Trauma-focused psychotherapies with the best-known results are the following.
- Prolonged Exposure (PE) – Gradual approach to traumatic feelings and experiences.
- Cognitive Processing Therapy (CPT) – Teaching approach that uses evaluation of traumatic memories, feelings, and experiences to change the upsetting thoughts and sensations.
- Eye Movement Desensitization and Reprocessing (EMDR) – Back-and-forth movement or sound. The patient recalls upsetting memories until a shift occurs in processing the experience.
On the other hand, current medications include antidepressants, such as SSRIs (selective serotonin reuptake inhibitors) and SNRIs (serotonin-norepinephrine reuptake inhibitors). The most common ones are the following:
- Sertraline (Zoloft)
- Paroxetine (Paxil)
- Fluoxetine (Prozac)
- Venlafaxine (Effexor)
Depending on the insurance provider, these treatments can be expensive. Therefore, they can be hard to choose from and stick to — especially as PTSD symptoms go in and out of remission, coming back after months or years. Alternative, cheaper options often aren’t readily available, which is why MDMA therapy began gaining traction.
PTSD and MDMA Therapy
MDMA is a psychedelic classified as an empathogen, as it causes the release of dopamine and serotonin in the brain. Its history in helping treat PTSD goes back to the 1970s, when psychiatrists experimented with microdosing psychedelics to those suffering from severe trauma. They reported that MDMA therapy decreases defensiveness and anxiety, increases relaxation, and improves mood, all which drastically increases the efficiency of psychotherapy itself.
In the 1980s, research suddenly ceased when the drug became illegal.
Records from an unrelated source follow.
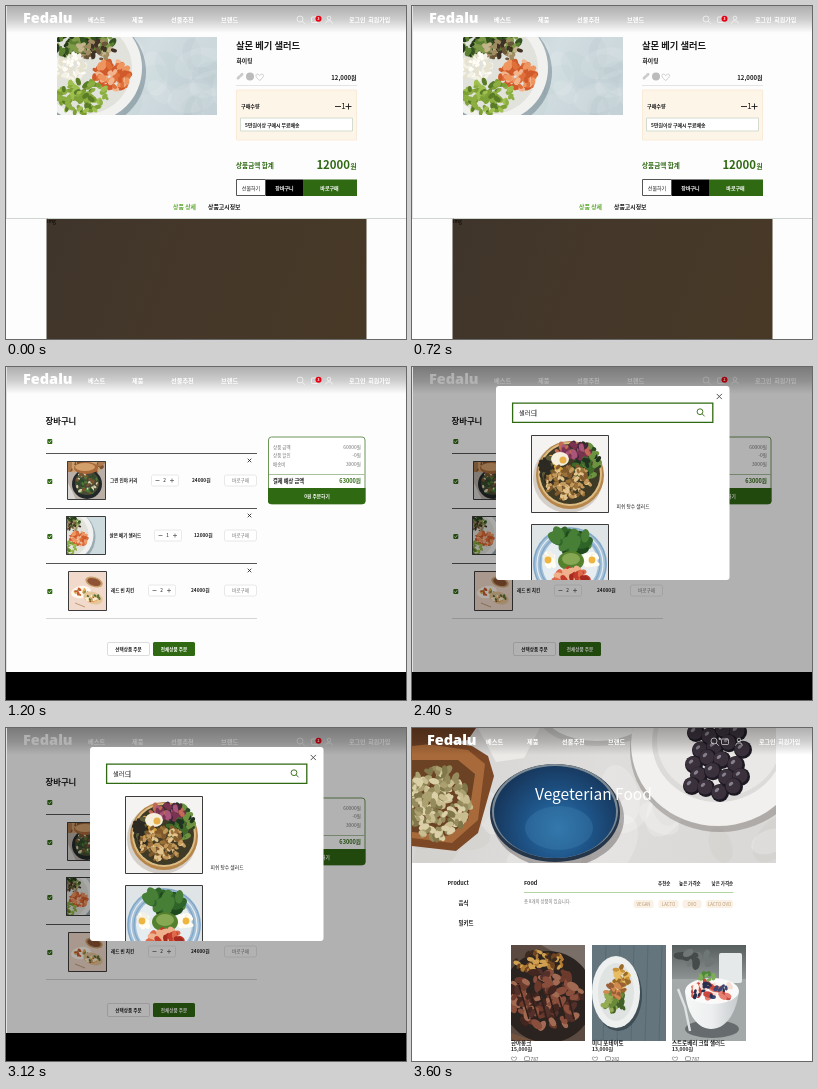
These frames come from a looping animation (400 by 333 pixels, 4800 ms). An HTML page with a canvas:

```html
<!DOCTYPE html>
<html lang="ko">
<head>
<meta charset="utf-8">
<style>
html, body { margin: 0; width: 100%; height: 100%; overflow: hidden; background: #fff; }
canvas { display: block; }
</style>
</head>
<body>
<canvas id="stage" width="400" height="333"></canvas>
<script>
const c = document.getElementById('stage').getContext('2d');
const FONT = '"Noto Sans CJK KR", "Noto Sans CJK JP", "Noto Sans", sans-serif';
const GREEN = '#2f6912', INK = '#1c1c1c', GREY = '#777';

// --- basic helpers ---
function text(s, x, y, size, color = INK, weight = 700, align = 'left', font = FONT) {
  c.font = `${weight} ${size}px ${font}`;
  c.textAlign = align;
  c.textBaseline = 'middle';
  c.fillStyle = color;
  c.fillText(s, x, y);
}
function rect(x, y, w, h, color) {
  c.fillStyle = color;
  c.fillRect(x, y, w, h);
}
function box(x, y, w, h, r, fill, stroke, lw = 1) {
  c.beginPath();
  c.roundRect(x, y, w, h, r);
  if (fill) { c.fillStyle = fill; c.fill(); }
  if (stroke) { c.strokeStyle = stroke; c.lineWidth = lw; c.stroke(); }
}
function oval(x, y, rx, ry, color, turn = 0) {
  c.beginPath();
  c.ellipse(x, y, rx, ry, turn, 0, 7);
  c.fillStyle = color;
  c.fill();
}
const disc = (x, y, r, color) => oval(x, y, r, r, color);
function line(color, lw, ...p) {
  c.beginPath();
  c.moveTo(p[0], p[1]);
  for (let i = 2; i < p.length; i += 2) c.lineTo(p[i], p[i + 1]);
  c.strokeStyle = color;
  c.lineWidth = lw;
  c.stroke();
}
function shape(color, ...p) {
  c.beginPath();
  for (let i = 0; i < p.length; i += 2) c.lineTo(p[i], p[i + 1]);
  c.fillStyle = color;
  c.fill();
}
function ring(x, y, r, color, lw = 1) {
  c.beginPath();
  c.arc(x, y, r, 0, 7);
  c.strokeStyle = color;
  c.lineWidth = lw;
  c.stroke();
}
function addStops(g, colors) {
  colors.forEach((k, i) => g.addColorStop(i / (colors.length - 1), k));
  return g;
}
const fade = (x0, y0, x1, y1, ...colors) => addStops(c.createLinearGradient(x0, y0, x1, y1), colors);
const glow = (x, y, r, ...colors) => addStops(c.createRadialGradient(x, y, 0, x, y, r), colors);
function random(seed) {
  return () => (seed = (seed * 16807) % 2147483647) / 2147483647;
}
// loose oval bits spread over an elliptical patch
function scatter(seed, n, x, y, rx, ry, size, colors) {
  const rnd = random(seed * 7919);
  for (let i = 0; i < n; i++) {
    const a = rnd() * 6.28, d = Math.sqrt(rnd()), s = size * (.7 + rnd() * .6);
    oval(x + Math.cos(a) * d * rx, y + Math.sin(a) * d * ry, s, s * .6,
      colors[Math.floor(rnd() * colors.length)], rnd() * 3);
  }
}
function photo(x, y, w, h, bg, paint, border) {
  c.save();
  c.beginPath();
  c.rect(x, y, w, h);
  c.clip();
  c.translate(x, y);
  rect(0, 0, w, h, bg);
  paint();
  c.restore();
  if (border) box(x + .5, y + .5, w - 1, h - 1, 0, null, '#3c3c3c');
}

// --- icons ---
function cross(x, y, r, color = INK, lw = 1) {
  line(color, lw, x - r, y - r, x + r, y + r);
  line(color, lw, x - r, y + r, x + r, y - r);
}
function lens(x, y, r, color, lw) {
  ring(x, y, r, color, lw);
  line(color, lw, x + r * .7, y + r * .7, x + r * 1.6, y + r * 1.6);
}
function heart(x, y, r, color) {
  c.beginPath();
  c.moveTo(x, y + r);
  c.bezierCurveTo(x - r * 2, y - r * .3, x - r * .8, y - r * 1.6, x, y - r * .4);
  c.bezierCurveTo(x + r * .8, y - r * 1.6, x + r * 2, y - r * .3, x, y + r);
  c.strokeStyle = color;
  c.lineWidth = .7;
  c.stroke();
}
function check(x, y) {
  box(x - 2.5, y - 2.5, 5, 5, 1, GREEN);
  line('#fff', .8, x - 1.4, y, x - .4, y + 1.2, x + 1.5, y - 1.3);
}

// --- food pictures ---
function salmonPlate(x, y, r) {
  c.save();
  c.translate(x, y);
  c.scale(r / 55, r / 55);
  disc(3, 4, 55, 'rgba(80,100,112,.4)');
  disc(0, 0, 54, '#f1f2f0');
  disc(-2, 0, 46, '#e2e2dc');
  scatter(4, 110, -10, -26, 36, 14, 4, ['#33521f', '#5b7f30', '#24391a', '#7f9a48']);
  scatter(5, 50, 8, -18, 18, 10, 3, ['#6a5638', '#a08c62', '#3e3226', '#c4b48c']);
  scatter(3, 70, -18, -1, 17, 13, 3, ['#f4f1e6', '#e6e2d0', '#fffdf5']);
  scatter(6, 80, 25, 7, 19, 14, 4, ['#e0703a', '#ee9560', '#d05a2b', '#f2b48c']);
  scatter(7, 95, -6, 29, 27, 17, 3.4, ['#7da035', '#9fc04f', '#5a7c26', '#8cae42']);
  c.restore();
}
function curryBowl() {
  scatter(8, 30, 20, 5, 24, 6, 5, ['#ad7a4d', '#cba06f', '#80502e']);
  disc(20, 23, 15, '#22282a');
  disc(20, 22, 12, '#484a35');
  scatter(9, 50, 20, 22, 11, 10, 2, ['#d8cfae', '#4f7a35', '#7a5330', '#2c4a2a']);
  oval(19, 7, 12, 6, '#a9683a');
  oval(18, 6, 10, 4, '#d3a06c');
  shape('#d9d7d3', 0, 20, 5, 30, 9, 39, 0, 39);
}
function lunchBoxes() {
  oval(26, 11, 9, 5, '#caa06e', .3);
  oval(26, 11, 7, 3.6, '#8d5334', .3);
  oval(13, 21, 10, 6, '#fff8ef', -.2);
  scatter(10, 24, 13, 21, 7, 3.5, 1.6, ['#c9582f', '#7d9440', '#e6b057']);
  oval(25, 27, 10, 6, '#e6c69b', .3);
  scatter(11, 26, 25, 27, 7, 3.5, 1.6, ['#a04a2a', '#e1a04e', '#fff0d0', '#5d7136']);
  line('#b58b63', .8, 7, 32, 17, 36);
}
function grainBowl() {
  disc(37, 43, 35, 'rgba(120,100,80,.25)');
  disc(39, 40, 34, '#b5854a');
  disc(39, 39, 32, '#dcbd85');
  disc(39, 39, 30, '#3f3a26');
  scatter(13, 60, 56, 26, 12, 16, 4, ['#3f6a2a', '#2a4a22', '#6d9340', '#1f3320']);
  scatter(14, 40, 20, 34, 10, 13, 4, ['#2c2a22', '#5c5a38', '#d9a43e']);
  scatter(12, 45, 42, 15, 17, 7, 3.6, ['#7a3350', '#a9567a', '#47263a', '#c26a54']);
  oval(29, 24, 9, 7, '#f5efdc');
  disc(32, 25, 3.5, '#e8b04a');
  scatter(15, 150, 37, 47, 22, 17, 2.6, ['#c39a5c', '#9a7138', '#e2c48c', '#80592c']);
}
function eggPlate() {
  disc(39, 40, 37, '#a5c0d6');
  for (let r = 36; r > 27; r -= 3) ring(39, 40, r, r % 2 ? '#e4eef4' : '#7fa6c8', 1.2);
  disc(39, 40, 28, '#e6edf0');
  scatter(16, 34, 39, 17, 18, 11, 7, ['#2f6429', '#487f36', '#1f4a1c']);
  for (const x of [17, 61]) {
    scatter(x, 14, x, 36, 7, 6, 4, ['#fffdf4', '#f4f0e4']);
    disc(x, 36, 3.4, '#eeb540');
  }
  oval(40, 37, 13, 10, '#55812f');
  oval(40, 35, 9, 6, '#86a852');
  scatter(17, 30, 40, 53, 19, 8, 5, ['#c23a2a', '#de6a4c', '#a52a20', '#efb08c']);
}
function steak() {
  shape('#7a6f68', 30, 0, 74, 0, 74, 28, 52, 12);
  oval(37, 52, 46, 46, '#2b2320');
  scatter(18, 60, 30, 17, 26, 10, 3, ['#b07a35', '#d0a050', '#6e4520', '#3d2a1e']);
  scatter(19, 120, 36, 54, 36, 30, 5, ['#6b3a2c', '#8a4f3c', '#432620', '#a26a52', '#54302a']);
  for (let i = 0; i < 6; i++) line('#321f19', 1.6, 8 + i * 10, 40 + i * 3, 18 + i * 9, 74);
  shape('#74543f', 0, 88, 24, 96, 0, 96);
}
function potatoPlate() {
  for (let i = 1; i < 6; i++) line('#55666f', .8, i * 14, 0, i * 14 - 3, 96);
  oval(26, 50, 24, 36, '#3f4d55');
  oval(24, 47, 24, 36, '#eef0ef');
  oval(24, 47, 18, 29, '#dfe3e2');
  scatter(20, 45, 29, 34, 8, 12, 3.4, ['#c99138', '#e8bd62', '#9a6a2a']);
  scatter(21, 45, 23, 57, 11, 12, 3.4, ['#6a8a3a', '#93ab52', '#41602a']);
  scatter(22, 20, 24, 46, 10, 7, 3.4, ['#9b5f38', '#cf8a50']);
}
function berryBowl() {
  rect(0, 0, 74, 34, fade(0, 0, 0, 34, '#575e5e', '#8d9392'));
  scatter(31, 12, 22, 14, 18, 8, 5, ['#454b4a', '#6f7776']);
  box(47, 8, 23, 30, 2, '#e6e9ea');
  oval(40, 84, 27, 9, '#666b6d');
  line('#dfe2e3', 2.4, 6, 44, 13, 62, 18, 86);
  c.beginPath();
  c.moveTo(13, 46);
  c.bezierCurveTo(15, 70, 26, 84, 39, 84);
  c.bezierCurveTo(53, 84, 64, 70, 67, 46);
  c.fillStyle = fade(13, 0, 67, 0, '#f7f8f8', '#eceeef', '#c6cacc');
  c.fill();
  oval(40, 46, 27, 13, '#fafafa');
  scatter(23, 40, 40, 45, 21, 9, 4, ['#c9473f', '#e58072', '#fff5ef', '#f7ded4']);
  scatter(24, 16, 38, 46, 20, 8, 2.6, ['#28304f', '#3d4670']);
  scatter(25, 10, 34, 32, 8, 4, 3, ['#4f8a3a', '#7fae58']);
}
function grape(x, y) {
  disc(x, y, 9, '#1d1923');
  disc(x - 1, y - 1, 7.5, '#3a313c');
  oval(x - 3, y - 3, 2.6, 1.6, '#85808c', -.7);
}
function hero() {
  scatter(26, 30, 182, 100, 190, 40, 26, ['rgba(255,255,255,.2)', 'rgba(150,148,146,.08)']);
  oval(185, -12, 58, 30, '#c9c8c6');
  oval(185, -14, 52, 27, '#f0f0ee');
  shape('#eceae7', 66, 0, 128, 0, 112, 30, 84, 34);
  // wooden bowl with seeds
  shape('#7d4826', 0, 8, 60, 18, 76, 28, 82, 48, 66, 105, 44, 123, 0, 118);
  shape('#a86a3a', 0, 14, 56, 22, 73, 36, 66, 92, 40, 115, 0, 110);
  shape('#6b4224', 0, 32, 46, 32, 63, 46, 56, 92, 36, 108, 0, 104);
  scatter(27, 210, 25, 75, 32, 35, 4.4, ['#aaa070', '#c9bd90', '#80774a', '#dacfa6', '#968b5c']);
  shape('#6e4024', 0, 0, 64, 0, 56, 12, 0, 18);
  // blue bowl
  oval(146, 90, 66, 50, 'rgba(70,65,65,.4)');
  oval(143, 85, 65, 49, '#26364a');
  oval(143, 83, 63, 47, '#7c8a94');
  oval(143, 84, 61, 46, glow(146, 100, 66, '#2d74a8', '#1e5488', '#17375c'));
  oval(147, 100, 34, 22, 'rgba(65,130,178,.35)');
  // plate with grapes
  oval(308, 22, 90, 82, 'rgba(90,85,82,.35)');
  oval(306, 16, 87, 82, '#f1f0ee');
  oval(306, 14, 66, 60, '#dddbd9');
  oval(307, 13, 62, 56, '#eae8e6');
  line('#7d7c4c', 2, 300, 46, 306, 20, 318, 0);
  for (let row = 0; row < 5; row++)
    for (let i = 0; i < 4; i++) grape(284 + i * 14 + (row % 2) * 6 - row, 5 + row * 14 + Math.sin(i * 2 + row) * 4);
}

// --- page parts ---
function header(x, nav, login, count) {
  rect(0, 0, 400, 27, fade(0, 0, 0, 27, 'rgba(0,0,0,.31)', 'rgba(0,0,0,.19)', 'rgba(0,0,0,0)'));
  text('Fedalu', x, 13.5, 14.5, '#fff', 800, 'left', '"Open Sans", sans-serif');
  ['베스트', '제품', '선물추천', '브랜드'].forEach((s, i) => text(s, nav[i], 14, 6.2, '#fff'));
  const k = login - 343, pale = 'rgba(255,255,255,.75)';
  lens(294 + k * 2, 13, 3, pale, .8);
  box(305.5 + k, 11, 7, 5.5, 1, null, pale, .8);
  ring(323 + k, 12, 1.8, pale, .8);
  line(pale, .8, 319.5 + k, 17.5, 321 + k, 15, 325 + k, 15, 326.5 + k, 17.5);
  if (count) {
    disc(312.5, 12.8, 3, '#e60012');
    text(count, 312.5, 12.8, 4, '#fff', 700, 'center');
  }
  text('로그인  회원가입', login, 14, 6, '#fff');
}
const NAV = [82, 126, 165, 215];

function product() {
  rect(0, 0, 400, 333, '#fdfdfd');
  header(17, NAV, 343, '3');
  photo(51, 31, 160, 78, fade(0, 0, 160, 78, '#b9c8ce', '#d3dee2', '#bfcdd3'), () => {
    scatter(30, 22, 110, 40, 60, 45, 20, ['rgba(255,255,255,.1)', 'rgba(140,162,172,.07)']);
    salmonPlate(31, 31, 55);
  });
  text('살몬 베기 샐러드', 230, 39.5, 9.3);
  text('화이팅', 230.5, 54.7, 5.8);
  oval(232.7, 71.5, 2.5, 1.5, '#ccc', -.8);
  oval(235.4, 69, 2.5, 1.5, '#ccc', -.8);
  disc(244, 70.5, 4, '#bbb');
  heart(253.7, 71, 3.4, '#bbb');
  text('12,000원', 350.5, 72, 6, INK, 700, 'right');
  rect(230, 79, 121, 1, '#e4e4e4');
  box(230.5, 84, 120, 50, 0, '#fef5e9', '#faebd8');
  text('구매수량', 235, 100.5, 5.1);
  line(INK, .9, 329, 100.5, 335, 100.5);
  text('1', 337.4, 100.3, 8, INK, 500, 'center');
  line(INK, .9, 339.5, 100.5, 345.5, 100.5);
  line(INK, .9, 342.5, 97.5, 342.5, 103.5);
  box(234.5, 112, 112, 13, 0, '#fff', '#d3dccf');
  text('5만원이상 구매시 무료배송', 239, 118.8, 4.9);
  text('상품금액 합계', 230, 159.5, 6.6, GREEN);
  text('12000', 344, 159, 11.4, GREEN, 700, 'right');
  text('원', 350.5, 160.5, 6.6, GREEN, 700, 'right');
  box(230.5, 173.5, 29, 16, 0, '#fff', '#555');
  rect(260, 173.5, 37, 16.5, '#000');
  rect(297, 173.5, 54, 16.5, GREEN);
  text('선물하기', 245, 181.8, 5, INK, 500, 'center');
  text('장바구니', 278.5, 181.8, 5, '#fff', 700, 'center');
  text('바로구매', 323.5, 181.8, 5, '#fff', 700, 'center');
  text('상품 상세', 167, 200.5, 5.9, '#5fa832');
  text('상품고시정보', 202, 200.5, 5.9);
  rect(0, 212, 400, 1, '#cfd6cf');
  rect(0, 0, 1, 212, '#e2e2e2');
  rect(40.5, 213, 320, 120, fade(41, 213, 361, 333, '#40352b', '#45382a', '#483926'));
  text('img', 41, 215.5, 5, '#000', 500);
}

function cartRow(y, name, x, qx, count, price, px) {
  check(43.8, y + 1);
  cross(243.5, y - 20, 1.8, INK, .8);
  text(name, x, y, 4.6);
  box(qx + .5, y - 5.5, 27, 11, 1.5, '#fff', '#e3e3e3', .8);
  line('#555', .7, qx + 4.5, y, qx + 8.5, y);
  text(count, qx + 13.7, y, 4.8, INK, 500, 'center');
  line('#555', .7, qx + 19, y, qx + 23, y);
  line('#555', .7, qx + 21, y - 2, qx + 21, y + 2);
  text(price, px, y, 4.8);
  box(218.5, y - 5.5, 32, 11, 2, '#fff', '#e3e3e3', .8);
  text('바로구매', 234.5, y, 4.6, GREY, 400, 'center');
}
function cart(count = '3') {
  rect(0, 0, 400, 305, '#fdfdfd');
  header(17, NAV, 343, count);
  rect(0, 0, 1, 305, '#e2e2e2');
  text('장바구니', 39.5, 54, 8.4);
  check(43.8, 74.5);
  for (const y of [86, 141, 196]) rect(40, y, 211, 1, '#555');
  rect(40, 251, 211, 1, '#d5d5d5');
  cartRow(113.5, '그린 인야 커리', 104, 145, '2', '24000원', 186);
  cartRow(168.5, '살몬 베기 샐러드', 103.5, 148, '1', '12000원', 188);
  cartRow(223.5, '레드 빈 치킨', 105, 142, '2', '24000원', 185);
  photo(61, 94, 39, 39, '#b9afa7', curryBowl, true);
  photo(60, 149, 40, 39, '#cddade', () => salmonPlate(1, 19, 27), true);
  photo(62, 204, 39, 40, '#f1dacb', lunchBoxes, true);

  box(262.5, 70, 96.5, 67, 3, '#fff', '#6d9659');
  const rows = [['상품 금액', '60000원'], ['상품 할인', '-0원'], ['배송비', '3000원']];
  rows.forEach(([a, b], i) => {
    text(a, 267, 80 + i * 8.5, 4.5, GREY, 400);
    text(b, 355, 80 + i * 8.5, 4.8, GREY, 500, 'right');
  });
  rect(263, 107, 96, 1, '#a9c09d');
  text('결제 예상 금액', 267, 114, 5.2);
  text('63000원', 355, 114, 5.6, GREEN, 700, 'right');
  box(262, 121, 97.5, 16, [0, 0, 3, 3], GREEN);
  text('0원 주문하기', 311, 128.8, 4.7, '#fff', 700, 'center');
  box(101.5, 275.5, 42, 13, 1.5, '#fff', '#ddd');
  text('선택상품 주문', 122.5, 282, 4.6, INK, 700, 'center');
  box(147, 275, 42, 14, 1.5, GREEN);
  text('전체상품 주문', 168, 282, 4.6, '#fff', 700, 'center');
  rect(0, 305, 400, 28, '#000');
}

function search() {
  cart('2');
  rect(1, 0, 399, 305, 'rgba(0,0,0,.3)');
  box(84, 19, 233.5, 194, 3, '#fff');
  cross(307.3, 29.5, 2.6, '#444', .9);
  box(100.6, 36.2, 200.2, 19.2, 0, '#fff', GREEN, 1.3);
  text('샐러드', 107, 45.7, 6.2, INK, 500);
  rect(123.5, 42.5, .8, 7, INK);
  lens(288, 44.7, 2.9, GREEN, .9);
  photo(119, 68, 78, 78, '#f4f3f1', grainBowl, true);
  text('피쉬 탕수 샐러드', 204.5, 139, 4.8, INK, 500);
  c.save();
  c.beginPath();
  c.rect(84, 19, 234, 194);
  c.clip();
  photo(119, 157, 78, 78, '#dfe4e7', eggPlate, true);
  c.restore();
}

function item(x, bg, paint, name, price, likes) {
  photo(x, 217, 74, 96, bg, paint);
  text(name, x, 315, 5.5);
  text(price, x, 321.3, 5);
  heart(x + 3, 331, 2.4, '#777');
  box(x + 13.5, 328.7, 5, 4, 1, null, '#777', .7);
  text(likes, x + 19.5, 331, 4.8, '#555', 400);
}
function list() {
  rect(0, 0, 400, 333, '#fff');
  photo(0, 0, 364, 135, fade(0, 0, 364, 135, '#d6d4d2', '#dfdddb', '#dad8d6'), hero);
  header(15, [74, 115, 150, 196], 347, '');
  text('Vegeterian Food', 123, 66, 15.5, '#fff', 400);
  text('Product', 35.5, 155, 5.4);
  text('음식', 46.5, 175, 5.5);
  text('밀키트', 46.5, 195, 5.5);
  text('Food', 112, 155, 5.4);
  text('추천순', 246, 155, 4.5);
  text('높은 가격순', 267, 155, 4.5);
  text('낮은 가격순', 299.5, 155, 4.5);
  rect(112, 164, 209.5, 1, '#b4d5a2');
  text('총 8개의 상품이 있습니다.', 112, 173.8, 4.4, GREY, 400);
  const tags = [['VEGAN', 221.5, 20], ['LACTO', 246.5, 20], ['OVO', 270.5, 19], ['LACTO OVO', 294, 27]];
  for (const [s, x, w] of tags) {
    box(x, 172, w, 8, 2.5, '#faf0e3');
    text(s, x + w / 2, 176, 4.4, '#b99b78', 400, 'center');
  }
  item(99, '#5a4a41', steak, '한아롱크', '15,000원', '787');
  item(180, '#64757e', potatoPlate, '미디 포테이토', '13,000원', '282');
  item(260, '#a3a8a8', berryBowl, '스트로베리 크림 샐러드', '13,000원', '787');
}

// --- playback ---
const SCENES = [product, cart, search, list], HOLD = 1200;
let shown = -1;
function tick() {
  const i = Math.floor(performance.now() / HOLD) % SCENES.length;
  if (i !== shown) {
    shown = i;
    SCENES[i]();
  }
  requestAnimationFrame(tick);
}
tick();
</script>
</body>
</html>
```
It wasn’t until 2010 that clinical trials once again began. Early results have been extremely positive, leading to worldwide recognition and easing of restrictions.
Many privatized organizations around the world started recognizing psychedelics treatment as a potential alternative option for treating common mental health issues, including PTSD. Trials eventually started advancing from Phase 1 to Phase 2, and, finally, into Phase 3, where they currently sit.
MDMA Therapy And PTSD Today
The Multidisciplinary Association for Psychedelic Studies (MAPS), received a grant from the FDA in 2019 to advance into Phase 3 trials, and has designated MDMA therapy for PTSD as a Breakthrough Therapy. The two organizations came to an agreement on Phase 3 protocol designs following a rigorous Special Protocol Assessment (SPA) process.
Phase 3 trials should be complete by the end of 2022, and MAPS is undertaking a plan to make MDMA therapy an FDA-approved prescription treatment by 2023.
With positive results from clinical trials, the outlook is strong that some sort of MDMA treatment will be legal in the USA and beyond within the next few years. MDMA therapy is also a cheaper option than current treatment sessions and medications. Therefore, making it accessible to those looking to treat PTSD, but simply cannot afford the existing treatment, is critical.
Current PTSD treatment has not changed drastically in recent years. With MDMA clinical trials showing positive results, it would be hard to imagine it does not become an alternative treatment in the near future.